  • Essence Focus: (1) The user may commit one point of will in lieu of three motes or any part thereof which would normally be required to attune the armor.
  • Exoskeletal: (1) to add +1 to Strength or Stamina. (2) to add +2 to Strength or Stamina or +1 to Dex. May be taken for each attribute if desired.
  • Hearthstone Socket (1): The armor can mount an extra Hearthstone. May be taken twice, for a total of three.
  • Increased Soak: (1) +2L/+2B Soak, (2) +4L/+4B Soak, (4) +6L/+6B Soak- but the use of one (or more) (4) effect(s) increases the attunement cost to 5 motes.
  • Lightweight: (1) Reduce either the Armor Mobility Penalty or the Fatigue Rating by one. May be taken up to three times per penalty. If both the mobility and fatigue penalties are reduced to zero, the armor no longer counts as wearing armor for the purposes of charms and abilities that will not function if the user wears armor.
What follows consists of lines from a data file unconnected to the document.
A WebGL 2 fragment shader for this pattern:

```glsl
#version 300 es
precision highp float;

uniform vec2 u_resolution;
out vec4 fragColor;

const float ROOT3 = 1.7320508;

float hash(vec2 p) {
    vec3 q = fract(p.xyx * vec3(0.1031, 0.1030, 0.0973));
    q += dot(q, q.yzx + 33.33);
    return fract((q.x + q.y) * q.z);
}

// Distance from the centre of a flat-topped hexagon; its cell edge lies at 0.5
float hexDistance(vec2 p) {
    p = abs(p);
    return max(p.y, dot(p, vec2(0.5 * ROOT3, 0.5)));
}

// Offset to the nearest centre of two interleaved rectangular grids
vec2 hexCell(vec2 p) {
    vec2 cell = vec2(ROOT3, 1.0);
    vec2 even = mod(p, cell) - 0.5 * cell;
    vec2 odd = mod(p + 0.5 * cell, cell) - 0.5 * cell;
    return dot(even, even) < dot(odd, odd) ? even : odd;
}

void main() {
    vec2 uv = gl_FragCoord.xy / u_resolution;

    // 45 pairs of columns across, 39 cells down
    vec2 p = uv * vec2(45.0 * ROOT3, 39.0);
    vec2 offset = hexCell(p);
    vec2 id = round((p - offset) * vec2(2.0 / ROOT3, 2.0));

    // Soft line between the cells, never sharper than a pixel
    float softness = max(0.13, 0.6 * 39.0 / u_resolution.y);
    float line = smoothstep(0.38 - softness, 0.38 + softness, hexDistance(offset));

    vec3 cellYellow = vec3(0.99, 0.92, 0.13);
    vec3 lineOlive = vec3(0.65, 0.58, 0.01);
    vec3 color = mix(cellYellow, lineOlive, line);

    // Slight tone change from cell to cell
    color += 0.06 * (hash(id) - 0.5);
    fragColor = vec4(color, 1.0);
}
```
  • Parrying: For (1) the armor (presuming it includes gauntlets, greaves, or boots) will allow the user to parry weapons while otherwise unarmed without a stunt. For (2) the suit includes a built-in mundane weapon.
  • Striding: (1) add +3 to a calculated speed (+6 when Dashing), (2) double a calculated speed, (4) add a new movement mode, such as flight – but the use of one (or more) (4) effect(s) increases the attunement cost to 5 motes.
  • Talismanic: (1) Duplicates the effect of a grade-three thaumaturgic talisman up to three times per scene – albeit only once per attack. This will not stack with similar defenses, but “walkaway” effects (reducing the final damage) are popular. This may be taken more than once to add additonal talisman effects. At (2) it offers direct access to an immediate thaumaturgical effect – telekinetic control over a particular element, the ability to phase through short distances of earth, and so on, although this generally costs 3 motes or one will to activate.
  • Tides of Life: (2) The wearer regenerates one level of bashing damage every third action. At (4) add one level of lethal damage every ten minutes – but the use of one (or more) (4) effect(s) increases the attunement cost to 5 motes.
  • Transforming: The user may use (1) four points worth of pre-assigned mutations, (2) 8 points worth of preassigned mutations, (4) eight points worth of selected mutations of up to the four-point level – but the use of one (or more) (4) effect(s) increases the attunement cost to 5 motes.
  • Virtuous: (1) +1 to a Virtue while worn, (2) +2 to a Virtue while Worn.
  • Warding: The armor caps the final damage from any attack or flurry at five health levels for (1). May be taken up to three additional times, each time reducing the final maximum by one health level to a minimum of two health levels at (4). Note that the damage caps are FINAL caps. It doesn’t matter whether your awesome primordial blast does 10,000 levels of damage, or your charm multiplies the “final damage” by ten, or whether a charm is supposed to ignore armor, or whether your flurry hit ten times, or anything else; if you attack someone who’s armor caps the damage at three health levels, that’s all you can get through. Defense is primary.